Top of INPUT MATERIAL
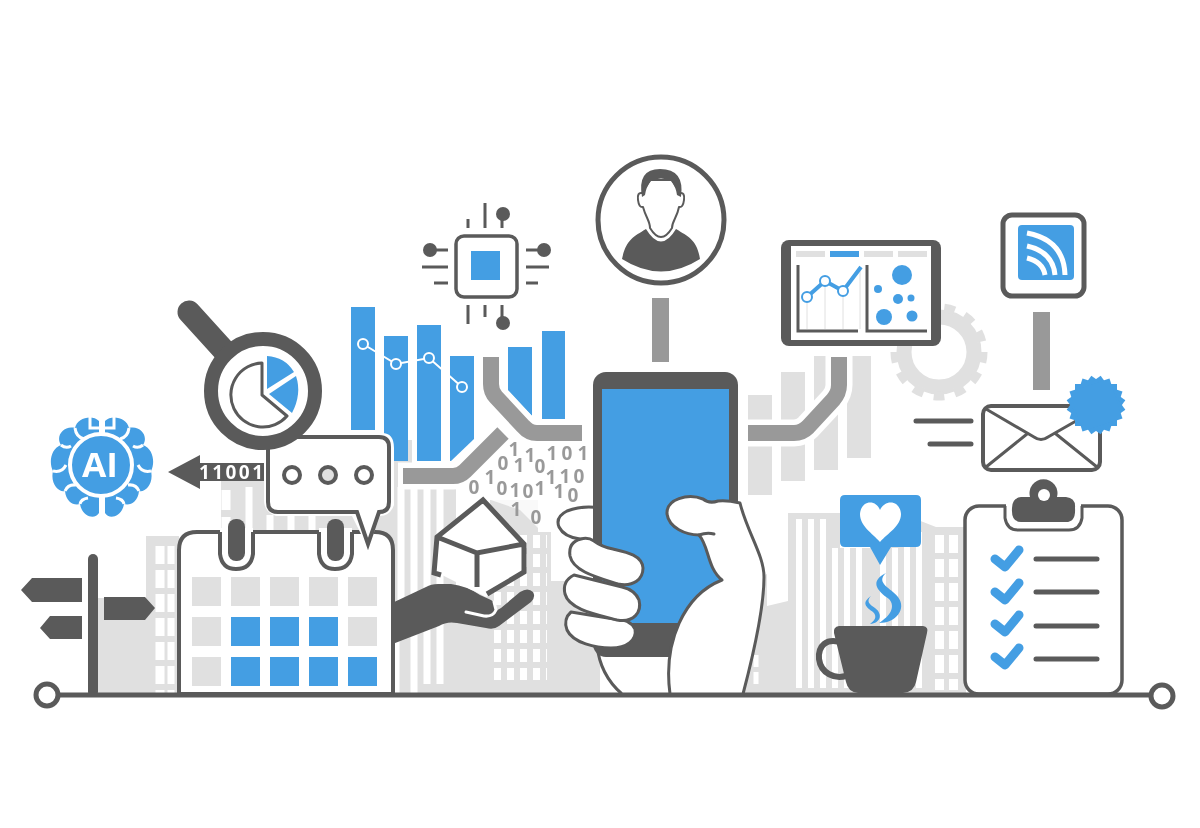
<!DOCTYPE html>
<html lang="en">
<head>
<meta charset="utf-8">
<title>Mobile business illustration</title>
<style>
:root{--ink:#5a5a5a;--blue:#449ee3;--mid:#999;--pale:#e0e0e0;--paper:#fff}
html,body{margin:0;background:var(--paper);overflow:hidden}
svg{display:block;width:1200px;height:828px}
.ink{fill:var(--ink)}.blue{fill:var(--blue)}.mid{fill:var(--mid)}.pale{fill:var(--pale)}.paper{fill:var(--paper)}
.outline{fill:var(--paper);stroke:var(--ink);stroke-width:4;stroke-linejoin:round;stroke-linecap:round}
.line{fill:none;stroke:var(--ink);stroke-width:4}
.round{stroke-linecap:round;stroke-linejoin:round}
.halo{fill:none;stroke:var(--paper);stroke-width:27}
.pipe{fill:none;stroke:var(--mid);stroke-width:16}
.gap{fill:none;stroke:var(--paper)}
text{font-family:"Open Sans","Noto Sans",sans-serif;font-weight:700}
.digits{fill:var(--mid);font-size:19px;text-anchor:middle}
</style>
</head>
<body>
<svg viewBox="0 0 1200 828" role="img" aria-label="Hand holding a phone surrounded by business and technology icons">
<defs>
  <pattern id="windows" width="13" height="19" patternUnits="userSpaceOnUse" x="494" y="535"><rect class="paper" width="7" height="13"/></pattern>
  <pattern id="tall-windows" width="14" height="24" patternUnits="userSpaceOnUse" x="930" y="535"><rect class="paper" x="5" width="9" height="18"/></pattern>
  <g id="cell"><rect width="29" height="29"/></g>
  <path id="tick" d="M995 559L1005 567L1019 550" fill="none" stroke="var(--blue)" stroke-width="9" class="round"/>
  <rect id="spike" x="-21" y="-21" width="42" height="42"/>
  <path id="lobe" d="M99 421C92 414 77 418 75 428C64 425 55 436 61 445C50 449 49 464 53 471C50 484 59 493 65 491C66 502 74 506 80 504C82 517 95 520 99 513Z"/>
</defs>

<g id="skyline">
  <path class="pale" d="M98 598H146V536H179V694H98ZM221 480H262V470H295V440H412V480H456V694H221ZM456 600L490 580V500H538V532H551V581H566V694H456ZM566 581H600V694H566Z"/>
  <path class="gap" stroke-width="7" d="M249 487V535M270 515V535M291 512V535M312 512V535M401 487V600M414 487V694M427 487V684M440 487V684M396 640V694"/>
  <path class="gap" stroke-width="9" d="M226 490V535" stroke-dasharray="20 7"/>
  <rect x="494" y="535" width="53" height="145" fill="url(#windows)"/>
  <path class="gap" stroke-width="9" d="M160 546V694" stroke-dasharray="18 6"/>
  <path class="gap" stroke-width="7" d="M171 546V694" stroke-dasharray="18 6"/>
  <path class="pale" d="M750 580L767 574V606L788 601V513H840V548H880L900 513L936 527H966V694H744Z"/>
  <path class="gap" stroke-width="6" d="M799 519V688M811 519V688M823 519V688M835 548V688M847 548V688M859 548V688M883 548V688M895 548V688M907 525V688M919 532V688"/>
  <rect x="932" y="535" width="26" height="155" fill="url(#tall-windows)"/>
  <path class="gap" stroke-width="5" d="M756 655V688" stroke-dasharray="12 5"/>
</g>

<g id="gear" fill="none" stroke="var(--pale)">
  <circle cx="939" cy="352" r="35" stroke-width="15"/>
  <circle cx="939" cy="352" r="44" stroke-width="9" pathLength="130" stroke-dasharray="5 5"/>
</g>

<g id="grey-bars" class="pale">
  <rect x="748" y="395" width="24" height="100"/><rect x="781" y="372" width="24" height="109"/>
  <rect x="814" y="356" width="24" height="114"/><rect x="847" y="356" width="24" height="102"/>
</g>

<g id="blue-bars" class="blue">
  <rect x="351" y="307" width="24" height="123"/><rect x="384" y="336" width="24" height="125"/>
  <rect x="417" y="325" width="24" height="136"/><path d="M450 356H474V439L451 461H450Z"/>
  <path d="M508 347H532V416L508 391Z"/><rect x="542" y="331" width="23" height="88"/>
</g>
<g id="trend" fill="var(--blue)" stroke="var(--paper)" stroke-width="2">
  <path fill="none" d="M363 344L396 364L429 358L462 387"/>
  <circle cx="363" cy="344" r="5"/><circle cx="396" cy="364" r="5"/><circle cx="429" cy="358" r="5"/><circle cx="462" cy="387" r="5"/>
</g>

<g id="connectors">
  <path class="halo" d="M398 476H453Q460 476 465 471L503 433M491 357V384Q491 392 496 397L523 426Q529 433 537 433H588"/>
  <path class="halo" d="M746 433H794Q802 433 808 427L833 400Q839 393 839 385V352"/>
  <path class="pipe" d="M403 476H453Q460 476 465 471L503 433M491 357V384Q491 392 496 397L523 426Q529 433 537 433H582"/>
  <path class="pipe" d="M748 433H794Q802 433 808 427L833 400Q839 393 839 385V357"/>
  <rect class="mid" x="652" y="298" width="17" height="64"/><rect class="mid" x="1033" y="312" width="17" height="78"/>
</g>

<g id="binary-cloud">
  <path class="paper" d="M505 450L470 485L485 498L520 510L538 528L590 510V446Z" opacity=".8"/>
  <g class="digits">
    <text x="514" y="456">1</text><text x="530" y="462">1</text><text x="552" y="460">1</text><text x="567" y="460">0</text><text x="583" y="460">1</text>
    <text x="503" y="470">0</text><text x="519" y="472">1</text><text x="540" y="473">0</text>
    <text x="490" y="484">1</text><text x="551" y="484">1</text><text x="565" y="483">1</text><text x="579" y="483">0</text>
    <text x="474" y="494">0</text><text x="502" y="495">0</text><text x="515" y="497">1</text><text x="528" y="498">0</text><text x="540" y="495">1</text><text x="559" y="498">1</text><text x="573" y="502">0</text>
    <text x="516" y="516">1</text><text x="536" y="524">0</text>
  </g>
</g>

<g id="ai-brain">
  <use href="#lobe" class="blue"/><use href="#lobe" class="blue" transform="matrix(-1 0 0 1 204 0)"/>
  <path class="gap" stroke-width="3" d="M102 415V520M75 428Q76 437 84 439M129 428Q128 437 120 439M61 445Q66 449 71 446M143 445Q138 449 133 446M53 471Q62 473 66 465M151 471Q142 473 138 465M65 491Q68 484 76 485M139 491Q136 484 128 485M80 504Q81 499 88 498M124 504Q123 499 116 498M90 417V428H102M114 417V428H102"/>
  <circle class="blue" cx="101" cy="465" r="31" stroke="var(--paper)" stroke-width="4"/>
  <text x="100" y="477" font-size="34" text-anchor="middle" textLength="36" lengthAdjust="spacingAndGlyphs" class="paper">AI</text>
</g>

<g id="data-arrow">
  <path class="ink" d="M168 472L200 455V463H270V481H200V489Z"/>
  <text x="199" y="479" font-size="19" textLength="64" class="paper">11001</text>
</g>

<g id="signpost">
  <path class="line round" stroke-width="10" style="stroke-width:10" d="M93 559V692"/>
  <path class="ink" d="M21 590L32 578H82V602H32ZM104 597H145L155 608L145 620H104ZM40 628L50 616H82V639H50Z"/>
</g>

<g id="offering-hand">
  <path class="ink" d="M390 604L426 587Q431 584 438 584H451Q467 586 480 595L491 600Q499 606 494 612L501 608L520 592Q528 587 533 592Q536 597 531 602L499 626Q494 630 486 628L457 623Q447 621 439 626L390 645Z"/>
  <path class="gap round" stroke-width="3" d="M466 612L484 616Q493 617 496 610L494 602"/>
</g>
<g id="box">
  <path class="paper" d="M436 538L483 500L524 543V574L486 597L438 573Z"/>
  <path class="line" style="stroke-width:5" d="M441 575L434 573L437 537L483 500L524 544V572L487 594M437 537L477 553L524 544M477 553V587"/>
</g>

<g id="calendar">
  <path class="outline" d="M179 694V550Q179 532 197 532H375Q393 532 393 550V694Z"/>
  <path class="paper" d="M220 528H253V556Q250 569 236 569Q222 569 220 556ZM319 528H352V556Q349 569 335 569Q321 569 319 556Z"/>
  <path class="line" d="M220 532V554Q222 569 236 569Q251 569 253 554V532M319 532V554Q321 569 335 569Q350 569 352 554V532"/>
  <rect class="ink" x="228" y="519" width="17" height="42" rx="8"/><rect class="ink" x="327" y="519" width="17" height="42" rx="8"/>
  <g class="pale">
    <use href="#cell" x="192" y="577"/><use href="#cell" x="231" y="577"/><use href="#cell" x="270" y="577"/><use href="#cell" x="309" y="577"/><use href="#cell" x="348" y="577"/>
    <use href="#cell" x="192" y="617"/><use href="#cell" x="348" y="617"/><use href="#cell" x="192" y="657"/>
  </g>
  <g class="blue">
    <use href="#cell" x="231" y="617"/><use href="#cell" x="270" y="617"/><use href="#cell" x="309" y="617"/>
    <use href="#cell" x="231" y="657"/><use href="#cell" x="270" y="657"/><use href="#cell" x="309" y="657"/><use href="#cell" x="348" y="657"/>
  </g>
</g>

<g id="speech-bubble">
  <path d="M276 433H382Q394 433 394 448V505Q390 516 380 516L368 548L352 516H276Q264 512 264 500V448Z" class="paper"/>
  <path class="outline" style="stroke-linejoin:miter" d="M278 437H379Q389 437 389 447V502Q389 512 379 512L368 544L357 512H278Q268 512 268 502V447Q268 437 278 437Z"/>
  <g class="outline"><circle cx="292" cy="475" r="8"/><circle cx="328" cy="475" r="8" class="pale"/><circle cx="364" cy="475" r="8"/></g>
</g>

<g id="magnifier">
  <path class="line round" style="stroke-width:23" d="M189 312L228 355"/>
  <circle cx="263" cy="391" r="52" fill="var(--paper)" stroke="var(--ink)" stroke-width="14"/>
  <path class="outline" style="stroke-width:3" d="M262 363A32 32 0 1 0 287 416L262 395Z"/>
  <path class="blue" d="M267 356Q285 357 294 372L267 389ZM296 376Q302 394 292 413L269 394Z"/>
</g>

<g id="chip">
  <path class="line" style="stroke-width:3" d="M485 203V228M468 219V228M502 214V228M468 305V324M485 305V317M502 305V322M430 250H448M422 267H448M434 283H448M526 250H544M526 267H549M526 283H538"/>
  <g class="ink"><circle cx="503" cy="214" r="7"/><circle cx="430" cy="250" r="7"/><circle cx="544" cy="250" r="7"/><circle cx="503" cy="323" r="7"/></g>
  <rect class="outline" style="stroke-width:3.5" x="456" y="236" width="61" height="61" rx="8"/>
  <rect class="blue" x="471" y="251" width="29" height="29"/>
</g>

<g id="profile">
  <circle class="outline" style="stroke-width:5" cx="661" cy="220" r="63"/>
  <path class="ink" d="M622 259C626 240 633 237 646 229Q661 254 676 229C689 237 697 240 700 259Q661 284 622 259Z"/>
  <path class="outline" style="stroke-width:2" d="M642 193Q637 192 638 200Q639 208 643 207C646 218 650 221 650 228Q661 246 672 228C672 221 677 218 679 207Q683 208 684 200Q685 192 680 193L672 180H650Z"/>
  <path class="ink" d="M642 197Q637 169 660 169Q685 169 681 197L677 195Q676 187 671 181Q661 176 651 181Q646 187 645 195Z"/>
</g>

<g id="tablet">
  <rect class="ink" x="781" y="240" width="160" height="106" rx="8"/><rect class="paper" x="791" y="246" width="140" height="94"/>
  <path class="pale" d="M796 251H825V257H796ZM864 251H893V257H864ZM898 251H927V257H898Z"/><rect class="blue" x="830" y="251" width="29" height="6"/>
  <path fill="none" stroke="var(--pale)" stroke-width="1" d="M807 297V329M825 281V329M843 291V329M860 268V329"/>
  <path class="line" style="stroke-width:3" d="M798 265V331H858M867 265V331H927"/>
  <path fill="none" stroke="var(--blue)" stroke-width="4" d="M807 297L825 281L843 291L861 267"/>
  <g fill="var(--paper)" stroke="var(--blue)" stroke-width="2"><circle cx="807" cy="297" r="5"/><circle cx="825" cy="281" r="5"/><circle cx="843" cy="291" r="5"/></g>
  <g class="blue"><circle cx="902" cy="275" r="10"/><circle cx="878" cy="289" r="4"/><circle cx="898" cy="299" r="5"/><circle cx="911" cy="298" r="3.5"/><circle cx="884" cy="317" r="8"/><circle cx="912" cy="316" r="5.5"/></g>
</g>

<g id="signal">
  <rect class="outline" style="stroke-width:5" x="1003" y="215" width="81" height="81" rx="9"/>
  <rect class="blue" x="1018" y="225" width="56" height="55" rx="4"/>
  <path class="gap" stroke-width="5" d="M1027 233Q1064 240 1065 275M1027 246Q1053 252 1055 275M1027 258Q1043 262 1045 275"/>
</g>

<g id="mail">
  <path class="line round" d="M916 421H971M930 444H971" style="stroke-width:5"/>
  <rect class="outline" x="983" y="406" width="117" height="64" rx="8"/>
  <path class="line round" style="stroke-width:3" d="M986 409L1034 437Q1041 442 1048 437L1097 409M986 467L1027 434M1097 467L1056 434"/>
  <g class="blue" transform="translate(1096 405)">
    <use href="#spike"/><use href="#spike" transform="rotate(18)"/><use href="#spike" transform="rotate(36)"/><use href="#spike" transform="rotate(54)"/><use href="#spike" transform="rotate(72)"/>
  </g>
</g>

<g id="checklist">
  <rect class="outline" style="stroke-width:3.5" x="965" y="506" width="157" height="188" rx="14"/>
  <path class="paper" d="M1006 502H1081V518Q1079 531 1068 531H1019Q1008 531 1006 518Z"/>
  <path class="line" style="stroke-width:3" d="M1005 506V518Q1007 530 1018 530H1069Q1080 530 1082 518V506"/>
  <path class="ink" d="M1021 497H1030A14 14 0 1 1 1057 497H1066Q1076 498 1075 508Q1076 522 1066 522H1021Q1011 522 1012 508Q1012 498 1021 497Z"/><circle class="paper" cx="1044" cy="495" r="6"/>
  <use href="#tick"/><use href="#tick" y="33"/><use href="#tick" y="65"/><use href="#tick" y="98"/>
  <path class="line round" style="stroke-width:5" d="M1036 559H1097M1036 592H1097M1036 626H1097M1036 659H1097"/>
</g>

<g id="heart-message">
  <path class="blue" d="M845 495H916Q921 495 921 500V542Q921 547 916 547H891L880 565L870 547H845Q840 547 840 542V500Q840 495 845 495Z"/>
  <path class="paper" d="M880 542C872 533 860 526 860 514C861 500 876 499 880 510C885 499 900 500 901 514C901 526 888 533 880 542Z"/>
</g>

<g id="coffee">
  <path class="blue" d="M886 573C870 581 876 590 889 599C896 607 890 616 879 623C896 623 907 609 898 597C891 588 875 583 886 573ZM871 596C861 603 866 607 873 612C878 617 874 621 870 624C881 623 883 614 875 608C869 604 866 601 871 596Z"/>
  <path class="line" style="stroke-width:6" d="M843 643C826 637 818 646 819 659C821 674 835 679 846 676"/>
  <path class="ink" d="M839 626H923Q929 627 927 633L916 682Q914 692 903 693H858Q848 692 846 682L834 633Q833 627 839 626Z"/>
</g>

<path id="ground" class="line" style="stroke-width:5" d="M47 695H1162"/>
<g class="outline"><circle cx="47" cy="695" r="11" style="stroke-width:5"/><circle cx="1162" cy="696" r="11" style="stroke-width:5"/></g>

<g id="phone-in-hand">
  <path class="outline" style="stroke-width:3" d="M597 645Q600 675 622 694H743L690 610Z"/>
  <path class="outline" style="stroke-width:3" d="M600 508Q583 505 567 511Q555 517 559 527Q564 537 580 539L604 543Z"/>
  <rect class="ink" x="593" y="372" width="145" height="285" rx="13"/>
  <rect class="blue" x="602" y="389" width="127" height="234"/>
  <g class="outline" style="stroke-width:3">
    <path d="M571 612Q563 619 567 630C573 643 596 648 611 648C627 648 637 640 635 629Q630 619 614 619Z"/>
    <path d="M574 575Q562 581 565 594C569 609 594 614 617 620C634 623 642 612 639 600Q635 590 622 587Z"/>
    <path d="M581 539Q568 542 570 556C573 571 596 577 618 584C634 587 643 579 643 568C642 555 626 552 613 549Q602 547 594 541Q588 537 581 539Z"/>
    <path d="M670 694C663 642 684 595 722 580C707 568 709 546 699 535C686 535 669 528 667 514C666 499 688 493 703 499Q709 504 718 501Q727 500 740 503C747 532 764 555 764 577C764 608 753 656 743 694Z"/>
  </g>
  <path class="line round" style="stroke-width:3" d="M699 535Q707 532 714 534"/>
</g>
</svg>
</body>
</html>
Bottom of INPUT MATERIAL
- _TASK INSTRUCTIONS_
Could you copy every line from the records that has "pale" in it?

- _EXERCISE ANSWER_
:root{--ink:#5a5a5a;--blue:#449ee3;--mid:#999;--pale:#e0e0e0;--paper:#fff}
.ink{fill:var(--ink)}.blue{fill:var(--blue)}.mid{fill:var(--mid)}.pale{fill:var(--pale)}.paper{fill:var(--paper)}
  <path class="pale" d="M98 598H146V536H179V694H98ZM221 480H262V470H295V440H412V480H456V694H221ZM456 600L490 580V500H538V532H551V581H566V694H456ZM566 581H600V694H566Z"/>
  <path class="pale" d="M750 580L767 574V606L788 601V513H840V548H880L900 513L936 527H966V694H744Z"/>
<g id="gear" fill="none" stroke="var(--pale)">
<g id="grey-bars" class="pale">
  <g class="pale">
  <g class="outline"><circle cx="292" cy="475" r="8"/><circle cx="328" cy="475" r="8" class="pale"/><circle cx="364" cy="475" r="8"/></g>
  <path class="pale" d="M796 251H825V257H796ZM864 251H893V257H864ZM898 251H927V257H898Z"/><rect class="blue" x="830" y="251" width="29" height="6"/>
  <path fill="none" stroke="var(--pale)" stroke-width="1" d="M807 297V329M825 281V329M843 291V329M860 268V329"/>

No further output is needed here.